By Melina Lynne • July 07, 2016
I had been in an abusive relationship. Admitting it to myself had its own difficulties, not to mention opening up to my family and friends. Now I had the crazy idea of writing it all down and sharing it with the world. Well, I won’t get too carried away... It wasn’t the world, but all my friends on Facebook and anyone who happened to stumble across my online blog.
That was just over a year ago, and I look back on it now and consider it the scariest, but best, thing I have ever done. I had hoped, if nothing else, that I would feel free from the dark secret that had held me down for so long, but I got so much more. I could never have imagined the positive that could come out of such a circumstance, the strength I could give someone else, and the strength I would feel—just by being honest and laying it all out there.
Telling our story is never an easy thing because it is always filled with bumps, curves, intersections, caution signs, and four-way stops. For some, it is just about sharing the facts of what happened. For others, it’s more about sharing the insight and wisdom gained. Regardless of how it is approached, storytelling of this kind can have a huge impact on humanity.Imagine if you gave someone else the strength to face some of their biggest fears by sharing how you overcame yours.
Imagine if just one person would feel less alone if you shared your history of mental illness. Or imagine if you gave someone else the strength to face some of their biggest fears by sharing how you overcame yours. It may not seem like a big deal, putting pen to paper (or these days fingers to keyboard), but for someone else it can and will make all the difference in the world.
I remember the first memoir that I read that really hit me hard: Lucky by Alice Sebold.
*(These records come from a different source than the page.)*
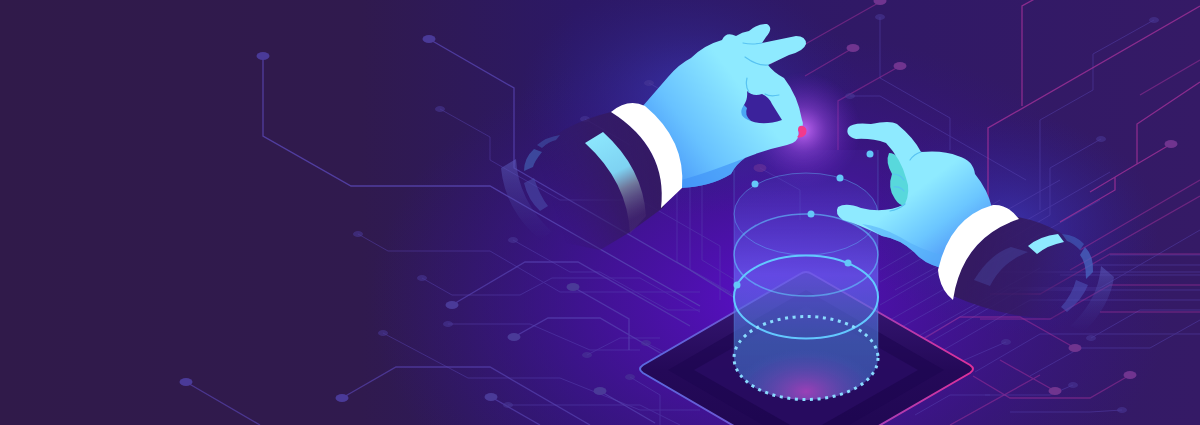
<!DOCTYPE html>
<html lang="en">
<head>
<meta charset="utf-8">
<title>Digital circuit hero banner</title>
<style>
:root{--night:#301a4c;--indigo:#2c1868;--violet:#5110b8;--trace:#5946b4;--trace-pink:#a8329b;--node:#4a3a98;--cyan:#8eeaff;--sky:#63c8ff;--blue:#4a98fa;--sleeve:#341a62;--white:#fff;--pill:#f23a8c}
html,body{margin:0;height:100%;overflow:hidden;background:var(--night)}
.banner{display:block;width:1200px;height:425px}
.traces{fill:none;stroke:var(--trace);stroke-width:1.3}
.traces.faint{stroke-width:1;opacity:.45}
.traces.pink{stroke:var(--trace-pink);opacity:.75}
.nodes{fill:var(--node)}
.nodes.dim{opacity:.55}
.nodes.pink{fill:#70348f}
.ring{fill:none;stroke:var(--sky)}
.crease{fill:none;stroke:#58c3f2;stroke-width:1.2;stroke-linecap:round}
</style>
</head>
<body>
<svg class="banner" viewBox="0 0 1200 425" role="img" aria-label="Two hands above a glowing data cylinder on a circuit board">
<defs>
<linearGradient id="backdrop"><stop offset="0" stop-color="#301a4a"/><stop offset=".3" stop-color="#301a4e"/><stop offset=".48" stop-color="#2c1866"/><stop offset="1" stop-color="#351a66"/></linearGradient>
<radialGradient id="violet-glow"><stop offset="0" stop-color="#5a0fc8"/><stop offset=".4" stop-color="#4a10a8" stop-opacity=".75"/><stop offset="1" stop-color="#35148a" stop-opacity="0"/></radialGradient>
<radialGradient id="blue-glow"><stop offset="0" stop-color="#3a38b4" stop-opacity=".75"/><stop offset="1" stop-color="#2c2088" stop-opacity="0"/></radialGradient>
<radialGradient id="pill-glow"><stop offset="0" stop-color="#d070ff" stop-opacity=".9"/><stop offset=".4" stop-color="#9a48e0" stop-opacity=".5"/><stop offset="1" stop-color="#6020c0" stop-opacity="0"/></radialGradient>
<linearGradient id="chip-edge"><stop offset="0" stop-color="#5a6ae0"/><stop offset=".5" stop-color="#7a48c8"/><stop offset="1" stop-color="#e0309a"/></linearGradient>
<linearGradient id="chip-face" x2="0" y2="1"><stop offset="0" stop-color="#3c1c7c"/><stop offset=".5" stop-color="#240958"/><stop offset="1" stop-color="#1e0750"/></linearGradient>
<linearGradient id="tube" x2="0" y2="1"><stop offset="0" stop-color="#4a50d0" stop-opacity=".2"/><stop offset=".45" stop-color="#6a62f4" stop-opacity=".7"/><stop offset=".75" stop-color="#4678d0" stop-opacity=".62"/><stop offset="1" stop-color="#4060b8" stop-opacity=".7"/></linearGradient>
<radialGradient id="tube-base" cy=".9"><stop offset="0" stop-color="#a040b8" stop-opacity=".95"/><stop offset=".8" stop-color="#5a48b0" stop-opacity=".25"/><stop offset="1" stop-color="#4060b8" stop-opacity="0"/></radialGradient>
<linearGradient id="skin-left" gradientUnits="userSpaceOnUse" x1="648" y1="165" x2="745" y2="92"><stop offset="0" stop-color="#4290f8"/><stop offset=".45" stop-color="#68c2ff"/><stop offset="1" stop-color="#8eeaff"/></linearGradient>
<linearGradient id="skin-right" gradientUnits="userSpaceOnUse" x1="972" y1="252" x2="922" y2="186"><stop offset="0" stop-color="#4a8ff6"/><stop offset=".5" stop-color="#6bc6ff"/><stop offset="1" stop-color="#8eeaff"/></linearGradient>
<linearGradient id="band-left" x2=".3" y2="1"><stop offset="0" stop-color="#8eeaff"/><stop offset=".5" stop-color="#7ed2f2"/><stop offset=".68" stop-color="#70789c"/><stop offset="1" stop-color="#58407a" stop-opacity=".25"/></linearGradient>
<linearGradient id="sleeve-left" gradientUnits="userSpaceOnUse" x1="665" y1="150" x2="548" y2="190"><stop offset="0" stop-color="#341a62"/><stop offset=".5" stop-color="#341a62" stop-opacity=".8"/><stop offset="1" stop-color="#341a62" stop-opacity="0"/></linearGradient>
<linearGradient id="sleeve-right" gradientUnits="userSpaceOnUse" x1="980" y1="245" x2="1085" y2="285"><stop offset="0" stop-color="#341a62"/><stop offset=".5" stop-color="#341a62" stop-opacity=".8"/><stop offset="1" stop-color="#341a62" stop-opacity="0"/></linearGradient>
<linearGradient id="ghost" x2="0" y2="1"><stop offset="0" stop-color="#5a58b8" stop-opacity=".6"/><stop offset="1" stop-color="#4440a0" stop-opacity="0"/></linearGradient>
<ellipse id="node" rx="6.5" ry="4"/>
<ellipse id="node-small" rx="5" ry="3"/>
</defs>

<g id="background">
<rect width="1200" height="425" fill="url(#backdrop)"/>
<ellipse cx="770" cy="300" rx="400" ry="270" fill="url(#violet-glow)"/>
<ellipse cx="690" cy="95" rx="170" ry="120" fill="url(#blue-glow)"/>
<ellipse cx="1010" cy="225" rx="150" ry="110" fill="url(#blue-glow)"/>
</g>

<g id="circuit">
<g class="traces faint">
<path d="M440 109L490 137V160L560 200H640L720 246V300M358 234L388 251H490L560 292H700M422 278L452 295H520L552 278H640L700 312M383 333L468 378H560L640 410H700M448 324H530L590 350H640M513 240L570 272H600L668 310H700M585 119L630 145M649 83L700 112M587 355L620 338H660M508 405H640L680 425M646 343L676 358M630 377L660 395V425"/>
<path d="M880 17V78L950 118V150M1154 20L1093 54V90L1040 120V210M850 96H880L1026 180M1101 139L1050 168V215L1000 245M690 170V270L735 296M677 190V262L730 292M702 180V260L735 280M760 168L800 190V220M880 270L1000 200M880 282L1060 180M880 305L1110 172M890 320L1100 200M895 290L1000 232"/>
<path d="M900 328L1000 272H1200M915 338L1040 268M925 345L1020 290H1200M940 352L1030 300H1200M975 372L1040 334H1200M960 362L1006 342M985 395H1050L1073 385M1010 412H1090L1122 410M1091 338L1140 310H1200M915 415L950 395H990"/>
<path d="M1200 230L1100 288H1010L920 340M1200 265H1090M1200 275H1060M1200 255H1110M1200 320L1150 348H1080L1030 376"/>
</g>
<g class="traces">
<path opacity=".8" d="M263 56V136L351 186H490L572 233L640 272L700 306"/>
<path opacity=".75" d="M429 39L514 88V168L690 270L735 298"/>
<path opacity=".65" d="M186 382L260 425M342 398L396 367H490L590 425M452 305L525 262H578L690 326M514 337L548 318H600L662 354M573 287L629 319V350M491 397L540 425M600 391L655 423"/>
</g>
<g class="traces pink">
<path d="M1040 -4L1022 6V106M1200 6L988 128V210M1200 82L1137 124V164L1090 192M1171 144L1115 177V190L1060 222" />
<path opacity=".65" d="M880 2L770 64M853 48L805 76M900 66L838 101V150M1200 180L1080 250M1200 196L1070 270M1200 60L1140 95M1075 348L1020 317H960L925 338M1130 375L1090 398H1010L973 376M1055 391L1000 360M950 425L1040 375"/>
<path opacity=".55" d="M1200 254H1110L1040 294H990M1200 285H1110L1050 319H980M1200 312H1100"/>
</g>
<g class="nodes">
<use href="#node" x="263" y="56"/><use href="#node" x="429" y="39"/><use href="#node" x="186" y="382"/><use href="#node" x="342" y="398"/><use href="#node" x="452" y="305"/><use href="#node" x="573" y="287"/><use href="#node" x="514" y="337"/><use href="#node" x="491" y="397"/><use href="#node" x="600" y="391"/>
</g>
<g class="nodes dim">
<use href="#node-small" x="440" y="109"/><use href="#node-small" x="358" y="234"/><use href="#node-small" x="422" y="278"/><use href="#node-small" x="383" y="333"/><use href="#node-small" x="448" y="324"/><use href="#node-small" x="513" y="240"/><use href="#node-small" x="585" y="119"/><use href="#node-small" x="649" y="83"/><use href="#node-small" x="587" y="355"/><use href="#node-small" x="508" y="405"/><use href="#node-small" x="646" y="343"/><use href="#node-small" x="630" y="377"/><use href="#node-small" x="880" y="17"/><use href="#node-small" x="1154" y="20"/><use href="#node-small" x="850" y="96"/><use href="#node-small" x="1101" y="139"/><use href="#node-small" x="1006" y="342"/><use href="#node-small" x="1073" y="385"/><use href="#node-small" x="1122" y="410"/><use href="#node-small" x="1091" y="338"/>
</g>
<g class="nodes pink">
<use href="#node" x="880" y="1"/><use href="#node" x="853" y="48"/><use href="#node" x="900" y="66"/><use href="#node" x="1171" y="144"/><use href="#node" x="1075" y="348"/><use href="#node" x="1130" y="375"/><use href="#node" x="1055" y="391"/><use href="#node" x="760" y="168" opacity=".6"/>
</g>
</g>

<g id="chip">
<path d="M800 274Q806 270 812 274L970 365Q976 369 970 373L806 468L643 373Q637 369 643 365Z" fill="url(#chip-face)" stroke="url(#chip-edge)" stroke-width="2"/>
<polygon points="806,290 944,370 806,450 668,370" fill="#1d0650" opacity=".6"/>
<polygon points="806,306 918,370 806,434 694,370" fill="#2c0d66" opacity=".7"/>
</g>

<circle id="pinch-light" cx="803" cy="130" r="58" fill="url(#pill-glow)"/>

<g id="data-cylinder">
<path d="M734 214A72 41 0 0 1 878 214V358A72 42 0 0 1 734 358Z" fill="url(#tube)"/>
<path d="M734 150H878V214A72 41 0 0 0 734 214Z" fill="#5a48d0" opacity=".1"/>
<ellipse cx="806" cy="358" rx="72" ry="42" fill="url(#tube-base)"/>
<ellipse class="ring" cx="806" cy="214" rx="72" ry="41" opacity=".4"/>
<ellipse class="ring" cx="806" cy="255" rx="72" ry="41" stroke-width="1.5" opacity=".6"/>
<ellipse class="ring" cx="806" cy="297" rx="72" ry="41.5" stroke="#46a8ff" stroke-width="2"/>
<ellipse cx="806" cy="358" rx="72" ry="41.5" fill="none" stroke="#8adcff" stroke-width="3" stroke-dasharray="3 4.6"/>
<path class="ring" d="M734 170V358M878 150V358" opacity=".22"/>
<g fill="#64c8f8"><circle cx="755" cy="184" r="3.5"/><circle cx="840" cy="178" r="3.5"/><circle cx="811" cy="214" r="3.5"/><circle cx="870" cy="154" r="3.5"/><circle cx="848" cy="263" r="3.5"/><circle cx="737" cy="285" r="3.5"/></g>
</g>

<g id="left-arm">
<path d="M611 112Q560 124 528 158Q540 200 552 240L600 250L630 232L664 207Q664 145 611 112Z" fill="url(#sleeve-left)"/>
<path d="M501 168L516 159Q518 200 552 232L540 240Q505 210 501 168Z" fill="url(#ghost)"/>
<path d="M524 171Q524 158 534 149L542 152Q534 162 533 167Z" fill="#4054a8" opacity=".8"/>
<path d="M537 145Q546 137 560 135L556 140Q548 142 542 148Z" fill="#4054a8" opacity=".6"/>
<path d="M524 183L534 178Q540 196 548 206L540 211Q528 200 524 183Z" fill="#4a4ba8" opacity=".6"/>
<path d="M585 143L603 132Q643 168 646 216L630 234Q628 182 585 143Z" fill="url(#band-left)"/>
<path d="M642 107L668 77Q679 64 691 58Q704 45 722 40Q726 31 736 36Q742 32 749 31Q758 23 767 24Q774 28 766 37L762 43L796 36Q806 36 806 44Q804 51 789 55L768 65Q773 72 784 78Q798 96 802 120Q805 127 798 130Q801 142 787 145Q764 150 745 158Q736 164 731 174Q710 187 680 188Q676 140 642 107Z" fill="url(#skin-left)"/>
<path d="M680 188Q710 187 731 174Q736 164 745 158Q704 174 681 180Z" fill="#3f93f8" opacity=".65"/>
<path d="M747 91Q753 97 762 94Q769 97 772 104L782 120Q764 126 751 121Q740 115 744 105Q748 99 747 91Z" fill="#3b229b"/>
<path d="M744 105Q736 116 751 121Q744 115 747 108Z" fill="#4ba6f5"/>
<path class="crease" d="M768 65Q757 66 745 57M749 92Q745 87 747 78M762 43Q752 45 743 43M765 94Q770 97 779 95"/>
<path d="M798 130Q798 125 803 126Q808 128 806 134Q802 139 797 137Q801 134 798 130Z" fill="var(--pill)"/>
<path d="M611 112Q628 98 645 106Q686 140 682 188L661 208Q668 148 611 112Z" fill="var(--white)"/>
</g>

<g id="right-arm">
<path d="M1018 217Q1064 226 1088 258Q1086 292 1058 318Q1010 320 953 296Q962 242 1018 217Z" fill="url(#sleeve-right)"/>
<path d="M974 280Q990 254 1011 247L1028 252Q1002 262 990 286Z" fill="#5260c0" opacity=".28"/>
<path d="M1028 246Q1040 236 1058 234L1064 242Q1048 245 1037 254Z" fill="#8eeaff"/>
<path d="M1062 234Q1076 235 1084 244L1080 250Q1073 243 1067 241Z" fill="#4058b4" opacity=".7"/>
<path d="M1085 247Q1094 256 1093 272L1086 279Q1086 262 1080 255Z" fill="#4866c0" opacity=".75"/>
<path d="M1076 280L1088 285Q1082 300 1067 312L1061 307Q1072 295 1076 280Z" fill="#4c50b4" opacity=".6"/>
<path d="M1101 266L1114 277Q1110 306 1084 332L1070 326Q1098 301 1101 266Z" fill="url(#ghost)"/>
<path d="M889 153Q899 153 910 172L912 203Q902 210 895 199Q887 188 892 174Q885 162 889 153Z" fill="#58d8dc"/>
<path class="crease" d="M893 174Q900 174 904 180M894 187Q900 186 904 191" stroke="#39bfd0"/>
<path d="M848 128Q852 122 871 124Q890 120 897 124Q914 138 921 152Q944 150 958 156Q973 160 975 174Q988 190 992 208Q958 226 941 268Q923 263 914 252Q900 239 882 236Q858 224 843 220Q834 214 838 207Q846 202 861 208Q885 214 905 204Q911 191 906 178Q901 159 886 143Q872 138 856 139Q845 136 848 128Z" fill="url(#skin-right)"/>
<path d="M882 236Q900 239 914 252Q923 263 941 268L946 256Q920 250 900 237Q880 226 862 224Z" fill="#55aefa" opacity=".55"/>
<path class="crease" d="M905 204Q898 210 890 211M921 152Q914 154 910 160"/>
<path d="M938 270Q950 217 993 205Q1008 204 1019 219Q962 238 953 300Q940 290 938 270Z" fill="var(--white)"/>
</g>
</svg>
</body>
</html>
The facts of the story are horrible to read—a young girl dealing with the aftermath of her rape—but the story it told of her humanity was so beautiful, and so touching, that I have never forgotten it. Her courage became a beacon for me when I was fighting my own battle.
Many people have had the courage to share their stories with the world, stories of hope, courage, wisdom, thankfulness, expression, learning, and acceptance. The process is never an easy one. I am sure authors such as Jeannette Walls (The Glass Castle), Elizabeth Gilbert (Eat, Pray, Love), and Mitch Albom (Tuesdays with Morrie) will tell you that many a word was pounded out on the keyboard with thoughts of embarrassment and vulnerability in the forefront of their minds. Questions like, “Do I really want to share this?” and “Will it matter?” bounce around their heads like pinballs in a machine. But they kept pushing forward, and now their stories sit on the bookshelves of readers like you. Readers who have, hopefully, learned something about the resilience of humanity, that you are not alone, and that you too will make it through to the other side, hopefully with a few laughs along the way.
So keep reading, and don’t forget that you are the reason these authors wrote it all down in the first place. These books are a reminder that stories are not always here purely for entertainment’s sake, although that is the reason most of us turn to them. Sometimes, they have something important to share with us: a journey of rediscovery (Eat, Pray, Love), a reminder to stop and reconsider our priorities (Tuesdays with Morrie), or the thought that we can find reasons to be thankful in difficult times (The Glass Castle). Sometimes, it can be just what we need to hear, exactly when we don’t know we need to hear it. So keep reading, and don’t forget that you are the reason these authors wrote it all down in the first place.
What about you? What authors have helped you feel less alone or get through difficult times by sharing their own stories? Has opening up to others in writing helped you get through your own experiences? We’d love to hear your thoughts.